**Goal of the exercise**
Copy out each line of the data holding "height".

[Records contained in a dataset]
####
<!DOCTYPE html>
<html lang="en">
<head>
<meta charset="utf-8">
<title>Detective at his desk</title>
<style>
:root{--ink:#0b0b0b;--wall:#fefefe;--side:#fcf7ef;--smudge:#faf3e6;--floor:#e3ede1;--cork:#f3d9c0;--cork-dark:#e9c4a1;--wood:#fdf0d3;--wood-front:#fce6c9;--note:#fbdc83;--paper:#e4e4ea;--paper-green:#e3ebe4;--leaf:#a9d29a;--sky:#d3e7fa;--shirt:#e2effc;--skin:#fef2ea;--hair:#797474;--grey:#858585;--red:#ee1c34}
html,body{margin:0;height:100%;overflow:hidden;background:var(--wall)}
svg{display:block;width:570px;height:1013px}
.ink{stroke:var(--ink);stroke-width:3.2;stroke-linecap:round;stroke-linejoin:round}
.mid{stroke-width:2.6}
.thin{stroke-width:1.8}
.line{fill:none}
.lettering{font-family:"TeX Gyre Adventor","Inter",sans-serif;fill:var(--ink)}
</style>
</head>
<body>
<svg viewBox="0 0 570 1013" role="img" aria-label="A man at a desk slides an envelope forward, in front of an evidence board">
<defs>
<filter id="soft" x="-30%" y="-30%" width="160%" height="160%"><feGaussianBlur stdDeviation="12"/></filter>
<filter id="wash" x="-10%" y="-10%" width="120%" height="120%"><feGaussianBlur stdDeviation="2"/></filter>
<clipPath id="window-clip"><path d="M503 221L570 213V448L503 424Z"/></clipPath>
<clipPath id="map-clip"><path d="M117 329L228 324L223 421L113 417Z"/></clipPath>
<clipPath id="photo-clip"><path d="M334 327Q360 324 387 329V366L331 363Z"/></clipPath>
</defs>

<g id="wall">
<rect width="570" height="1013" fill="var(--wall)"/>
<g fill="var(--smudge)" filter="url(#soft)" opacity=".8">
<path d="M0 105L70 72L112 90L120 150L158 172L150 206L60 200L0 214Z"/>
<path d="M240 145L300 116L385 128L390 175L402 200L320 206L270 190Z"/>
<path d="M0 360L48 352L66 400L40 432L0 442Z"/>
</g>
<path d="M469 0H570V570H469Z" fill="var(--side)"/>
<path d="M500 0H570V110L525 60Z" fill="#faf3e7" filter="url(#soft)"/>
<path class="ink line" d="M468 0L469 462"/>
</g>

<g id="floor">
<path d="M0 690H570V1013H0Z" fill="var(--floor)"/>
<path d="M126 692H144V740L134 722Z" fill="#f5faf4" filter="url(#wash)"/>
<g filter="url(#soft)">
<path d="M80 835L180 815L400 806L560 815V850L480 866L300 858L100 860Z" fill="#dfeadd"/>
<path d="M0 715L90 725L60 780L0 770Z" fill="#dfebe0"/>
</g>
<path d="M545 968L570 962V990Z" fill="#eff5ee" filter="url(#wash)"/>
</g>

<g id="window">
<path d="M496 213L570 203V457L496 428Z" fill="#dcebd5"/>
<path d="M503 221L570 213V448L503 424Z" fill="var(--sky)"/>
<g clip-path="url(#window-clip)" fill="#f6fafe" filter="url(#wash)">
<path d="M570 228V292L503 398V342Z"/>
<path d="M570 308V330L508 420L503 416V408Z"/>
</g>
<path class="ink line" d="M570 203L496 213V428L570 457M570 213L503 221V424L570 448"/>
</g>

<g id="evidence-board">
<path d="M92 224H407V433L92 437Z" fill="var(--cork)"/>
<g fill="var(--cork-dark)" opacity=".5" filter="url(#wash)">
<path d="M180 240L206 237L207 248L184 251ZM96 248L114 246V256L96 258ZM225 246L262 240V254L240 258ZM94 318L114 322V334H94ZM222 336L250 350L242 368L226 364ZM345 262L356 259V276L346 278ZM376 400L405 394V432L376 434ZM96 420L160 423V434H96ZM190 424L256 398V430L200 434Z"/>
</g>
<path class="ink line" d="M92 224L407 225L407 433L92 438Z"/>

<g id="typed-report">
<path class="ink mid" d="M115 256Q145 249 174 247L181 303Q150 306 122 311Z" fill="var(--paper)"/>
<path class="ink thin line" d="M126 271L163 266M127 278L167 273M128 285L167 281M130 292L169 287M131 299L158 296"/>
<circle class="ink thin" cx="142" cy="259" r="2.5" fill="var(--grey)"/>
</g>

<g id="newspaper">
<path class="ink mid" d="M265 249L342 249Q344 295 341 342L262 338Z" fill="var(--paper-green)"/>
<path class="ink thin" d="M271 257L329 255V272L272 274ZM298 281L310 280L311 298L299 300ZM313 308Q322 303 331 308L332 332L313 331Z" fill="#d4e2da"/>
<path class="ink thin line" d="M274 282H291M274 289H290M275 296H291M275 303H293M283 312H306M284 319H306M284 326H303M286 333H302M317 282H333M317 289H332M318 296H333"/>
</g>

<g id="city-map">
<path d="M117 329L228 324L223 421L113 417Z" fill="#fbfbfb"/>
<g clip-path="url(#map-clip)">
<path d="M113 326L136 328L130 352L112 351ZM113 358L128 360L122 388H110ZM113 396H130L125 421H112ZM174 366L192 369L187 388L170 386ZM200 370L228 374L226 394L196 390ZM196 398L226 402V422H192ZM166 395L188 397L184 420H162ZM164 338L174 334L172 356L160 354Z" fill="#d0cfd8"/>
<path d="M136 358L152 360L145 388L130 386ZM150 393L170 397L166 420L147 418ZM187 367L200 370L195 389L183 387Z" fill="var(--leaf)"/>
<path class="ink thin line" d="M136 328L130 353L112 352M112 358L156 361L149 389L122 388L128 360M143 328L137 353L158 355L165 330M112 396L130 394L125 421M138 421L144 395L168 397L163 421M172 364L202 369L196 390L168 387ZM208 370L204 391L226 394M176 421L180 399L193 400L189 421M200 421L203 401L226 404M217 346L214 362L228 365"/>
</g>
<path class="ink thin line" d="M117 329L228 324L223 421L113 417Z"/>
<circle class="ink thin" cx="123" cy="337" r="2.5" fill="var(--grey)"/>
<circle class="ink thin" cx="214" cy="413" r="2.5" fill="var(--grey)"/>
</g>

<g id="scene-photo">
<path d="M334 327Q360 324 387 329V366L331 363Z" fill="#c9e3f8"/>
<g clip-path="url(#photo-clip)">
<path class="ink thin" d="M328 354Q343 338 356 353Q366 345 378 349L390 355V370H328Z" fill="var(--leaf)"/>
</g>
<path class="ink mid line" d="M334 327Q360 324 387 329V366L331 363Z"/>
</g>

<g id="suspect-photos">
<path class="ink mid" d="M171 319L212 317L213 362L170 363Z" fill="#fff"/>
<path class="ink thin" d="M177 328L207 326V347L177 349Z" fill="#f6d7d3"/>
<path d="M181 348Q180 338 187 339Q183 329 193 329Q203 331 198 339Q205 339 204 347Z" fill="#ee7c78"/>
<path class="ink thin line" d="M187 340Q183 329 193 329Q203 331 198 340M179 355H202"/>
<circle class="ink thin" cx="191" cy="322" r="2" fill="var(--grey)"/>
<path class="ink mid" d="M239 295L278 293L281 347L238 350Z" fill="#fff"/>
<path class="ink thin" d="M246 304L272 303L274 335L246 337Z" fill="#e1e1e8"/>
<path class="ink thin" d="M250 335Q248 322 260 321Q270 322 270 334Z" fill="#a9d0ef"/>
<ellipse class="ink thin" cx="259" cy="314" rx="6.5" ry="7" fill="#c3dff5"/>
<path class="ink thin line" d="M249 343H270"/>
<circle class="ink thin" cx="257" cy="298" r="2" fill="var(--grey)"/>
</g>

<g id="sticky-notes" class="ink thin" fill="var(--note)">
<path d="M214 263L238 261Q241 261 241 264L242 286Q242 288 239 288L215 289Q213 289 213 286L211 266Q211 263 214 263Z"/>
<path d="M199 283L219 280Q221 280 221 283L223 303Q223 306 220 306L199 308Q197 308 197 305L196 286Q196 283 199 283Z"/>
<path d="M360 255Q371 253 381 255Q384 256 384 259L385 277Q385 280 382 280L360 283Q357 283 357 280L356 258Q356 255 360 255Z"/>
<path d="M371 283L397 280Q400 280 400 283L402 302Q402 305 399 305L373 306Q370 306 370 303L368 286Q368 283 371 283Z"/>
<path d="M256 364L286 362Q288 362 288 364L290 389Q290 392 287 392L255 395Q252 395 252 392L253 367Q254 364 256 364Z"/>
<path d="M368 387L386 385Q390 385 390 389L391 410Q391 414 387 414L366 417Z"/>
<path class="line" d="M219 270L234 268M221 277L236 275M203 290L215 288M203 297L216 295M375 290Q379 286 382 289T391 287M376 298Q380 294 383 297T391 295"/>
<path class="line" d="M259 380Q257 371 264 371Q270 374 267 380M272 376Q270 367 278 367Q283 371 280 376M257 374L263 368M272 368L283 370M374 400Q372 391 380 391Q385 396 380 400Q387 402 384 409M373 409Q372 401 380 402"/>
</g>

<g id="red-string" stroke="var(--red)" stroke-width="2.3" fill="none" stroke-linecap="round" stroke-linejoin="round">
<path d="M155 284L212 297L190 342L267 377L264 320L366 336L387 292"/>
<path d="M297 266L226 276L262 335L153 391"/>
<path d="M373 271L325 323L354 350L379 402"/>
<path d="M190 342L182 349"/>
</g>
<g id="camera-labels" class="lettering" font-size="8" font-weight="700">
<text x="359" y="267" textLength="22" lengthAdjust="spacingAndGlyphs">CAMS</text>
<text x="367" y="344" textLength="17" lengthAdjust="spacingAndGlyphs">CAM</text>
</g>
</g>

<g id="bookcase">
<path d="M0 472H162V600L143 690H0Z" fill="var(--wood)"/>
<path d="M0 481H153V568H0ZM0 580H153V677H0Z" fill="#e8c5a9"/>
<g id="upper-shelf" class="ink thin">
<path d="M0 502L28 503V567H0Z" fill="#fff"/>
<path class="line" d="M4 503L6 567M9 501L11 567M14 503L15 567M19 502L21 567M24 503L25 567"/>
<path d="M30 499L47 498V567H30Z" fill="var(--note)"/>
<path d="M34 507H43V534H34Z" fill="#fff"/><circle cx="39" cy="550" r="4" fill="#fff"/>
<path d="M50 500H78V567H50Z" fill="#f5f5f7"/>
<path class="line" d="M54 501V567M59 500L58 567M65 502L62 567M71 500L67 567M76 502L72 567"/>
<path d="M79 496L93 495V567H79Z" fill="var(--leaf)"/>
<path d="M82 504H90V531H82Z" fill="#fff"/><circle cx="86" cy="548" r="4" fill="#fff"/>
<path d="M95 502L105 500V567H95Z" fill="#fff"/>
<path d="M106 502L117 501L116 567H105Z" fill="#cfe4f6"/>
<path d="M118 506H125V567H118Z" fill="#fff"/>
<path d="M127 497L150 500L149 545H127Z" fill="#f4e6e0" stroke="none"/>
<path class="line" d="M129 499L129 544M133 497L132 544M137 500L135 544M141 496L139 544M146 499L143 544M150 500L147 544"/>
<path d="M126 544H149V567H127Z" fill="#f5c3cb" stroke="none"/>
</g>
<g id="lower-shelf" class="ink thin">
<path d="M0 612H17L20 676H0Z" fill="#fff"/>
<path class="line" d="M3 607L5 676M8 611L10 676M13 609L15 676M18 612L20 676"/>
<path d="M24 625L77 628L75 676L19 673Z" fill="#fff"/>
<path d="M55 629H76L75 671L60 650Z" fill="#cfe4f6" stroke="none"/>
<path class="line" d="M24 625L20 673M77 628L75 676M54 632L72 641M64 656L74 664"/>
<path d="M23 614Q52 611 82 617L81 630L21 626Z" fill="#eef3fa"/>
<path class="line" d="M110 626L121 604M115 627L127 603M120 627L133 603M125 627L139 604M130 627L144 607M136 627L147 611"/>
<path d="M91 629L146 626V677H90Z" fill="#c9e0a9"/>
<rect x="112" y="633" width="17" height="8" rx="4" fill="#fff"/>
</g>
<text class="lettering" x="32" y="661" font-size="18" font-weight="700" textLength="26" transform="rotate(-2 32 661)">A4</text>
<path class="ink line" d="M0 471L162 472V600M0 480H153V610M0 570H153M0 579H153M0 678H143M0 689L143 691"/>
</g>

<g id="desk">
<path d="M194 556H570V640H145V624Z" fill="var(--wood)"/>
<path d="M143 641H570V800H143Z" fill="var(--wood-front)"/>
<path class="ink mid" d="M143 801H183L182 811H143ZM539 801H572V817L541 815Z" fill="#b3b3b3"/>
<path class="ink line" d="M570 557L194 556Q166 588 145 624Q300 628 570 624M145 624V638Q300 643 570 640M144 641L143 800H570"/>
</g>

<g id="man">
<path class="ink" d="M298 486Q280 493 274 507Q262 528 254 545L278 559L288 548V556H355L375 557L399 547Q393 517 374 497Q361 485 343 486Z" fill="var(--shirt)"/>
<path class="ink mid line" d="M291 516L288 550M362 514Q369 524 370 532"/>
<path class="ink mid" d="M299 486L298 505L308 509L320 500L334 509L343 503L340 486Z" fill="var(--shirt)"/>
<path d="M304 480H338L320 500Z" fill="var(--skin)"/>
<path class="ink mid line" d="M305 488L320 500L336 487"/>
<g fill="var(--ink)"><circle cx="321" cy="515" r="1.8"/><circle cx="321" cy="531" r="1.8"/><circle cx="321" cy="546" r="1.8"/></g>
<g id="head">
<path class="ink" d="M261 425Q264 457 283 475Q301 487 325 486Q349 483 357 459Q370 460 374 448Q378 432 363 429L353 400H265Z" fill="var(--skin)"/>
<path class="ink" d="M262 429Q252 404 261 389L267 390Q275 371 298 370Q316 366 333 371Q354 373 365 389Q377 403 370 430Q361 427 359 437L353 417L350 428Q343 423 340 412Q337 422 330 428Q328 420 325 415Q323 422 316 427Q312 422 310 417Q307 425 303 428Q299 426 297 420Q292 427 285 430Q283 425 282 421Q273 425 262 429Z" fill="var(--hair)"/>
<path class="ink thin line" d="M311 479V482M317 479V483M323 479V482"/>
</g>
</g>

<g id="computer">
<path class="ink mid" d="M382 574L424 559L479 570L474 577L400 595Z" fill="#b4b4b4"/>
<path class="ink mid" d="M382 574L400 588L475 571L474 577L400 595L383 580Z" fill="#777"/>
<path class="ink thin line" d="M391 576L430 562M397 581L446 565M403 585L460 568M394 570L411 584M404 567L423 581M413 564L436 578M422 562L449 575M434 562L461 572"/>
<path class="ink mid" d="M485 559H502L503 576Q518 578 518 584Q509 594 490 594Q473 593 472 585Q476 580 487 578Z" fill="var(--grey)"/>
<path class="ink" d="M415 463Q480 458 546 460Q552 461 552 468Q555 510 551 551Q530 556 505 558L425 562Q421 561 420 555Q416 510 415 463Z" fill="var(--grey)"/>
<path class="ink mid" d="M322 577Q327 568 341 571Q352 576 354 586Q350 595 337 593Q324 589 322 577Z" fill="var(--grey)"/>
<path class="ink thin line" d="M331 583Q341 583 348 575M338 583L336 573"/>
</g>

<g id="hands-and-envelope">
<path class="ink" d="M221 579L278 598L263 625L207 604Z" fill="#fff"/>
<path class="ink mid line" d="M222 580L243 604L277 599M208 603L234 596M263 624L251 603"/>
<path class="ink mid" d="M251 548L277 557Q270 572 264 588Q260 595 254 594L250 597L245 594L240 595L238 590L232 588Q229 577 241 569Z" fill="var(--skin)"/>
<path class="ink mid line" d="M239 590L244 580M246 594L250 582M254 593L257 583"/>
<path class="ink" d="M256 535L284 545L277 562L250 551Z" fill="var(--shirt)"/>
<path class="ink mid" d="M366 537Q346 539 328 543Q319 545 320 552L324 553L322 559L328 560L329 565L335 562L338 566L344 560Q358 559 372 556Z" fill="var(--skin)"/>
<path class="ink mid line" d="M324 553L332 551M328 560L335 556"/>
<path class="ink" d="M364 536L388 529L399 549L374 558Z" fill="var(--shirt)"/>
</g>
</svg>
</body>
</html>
####
**Response to the exercise**
html,body{margin:0;height:100%;overflow:hidden;background:var(--wall)}
svg{display:block;width:570px;height:1013px}
<filter id="soft" x="-30%" y="-30%" width="160%" height="160%"><feGaussianBlur stdDeviation="12"/></filter>
<filter id="wash" x="-10%" y="-10%" width="120%" height="120%"><feGaussianBlur stdDeviation="2"/></filter>
<rect width="570" height="1013" fill="var(--wall)"/>
<rect x="112" y="633" width="17" height="8" rx="4" fill="#fff"/>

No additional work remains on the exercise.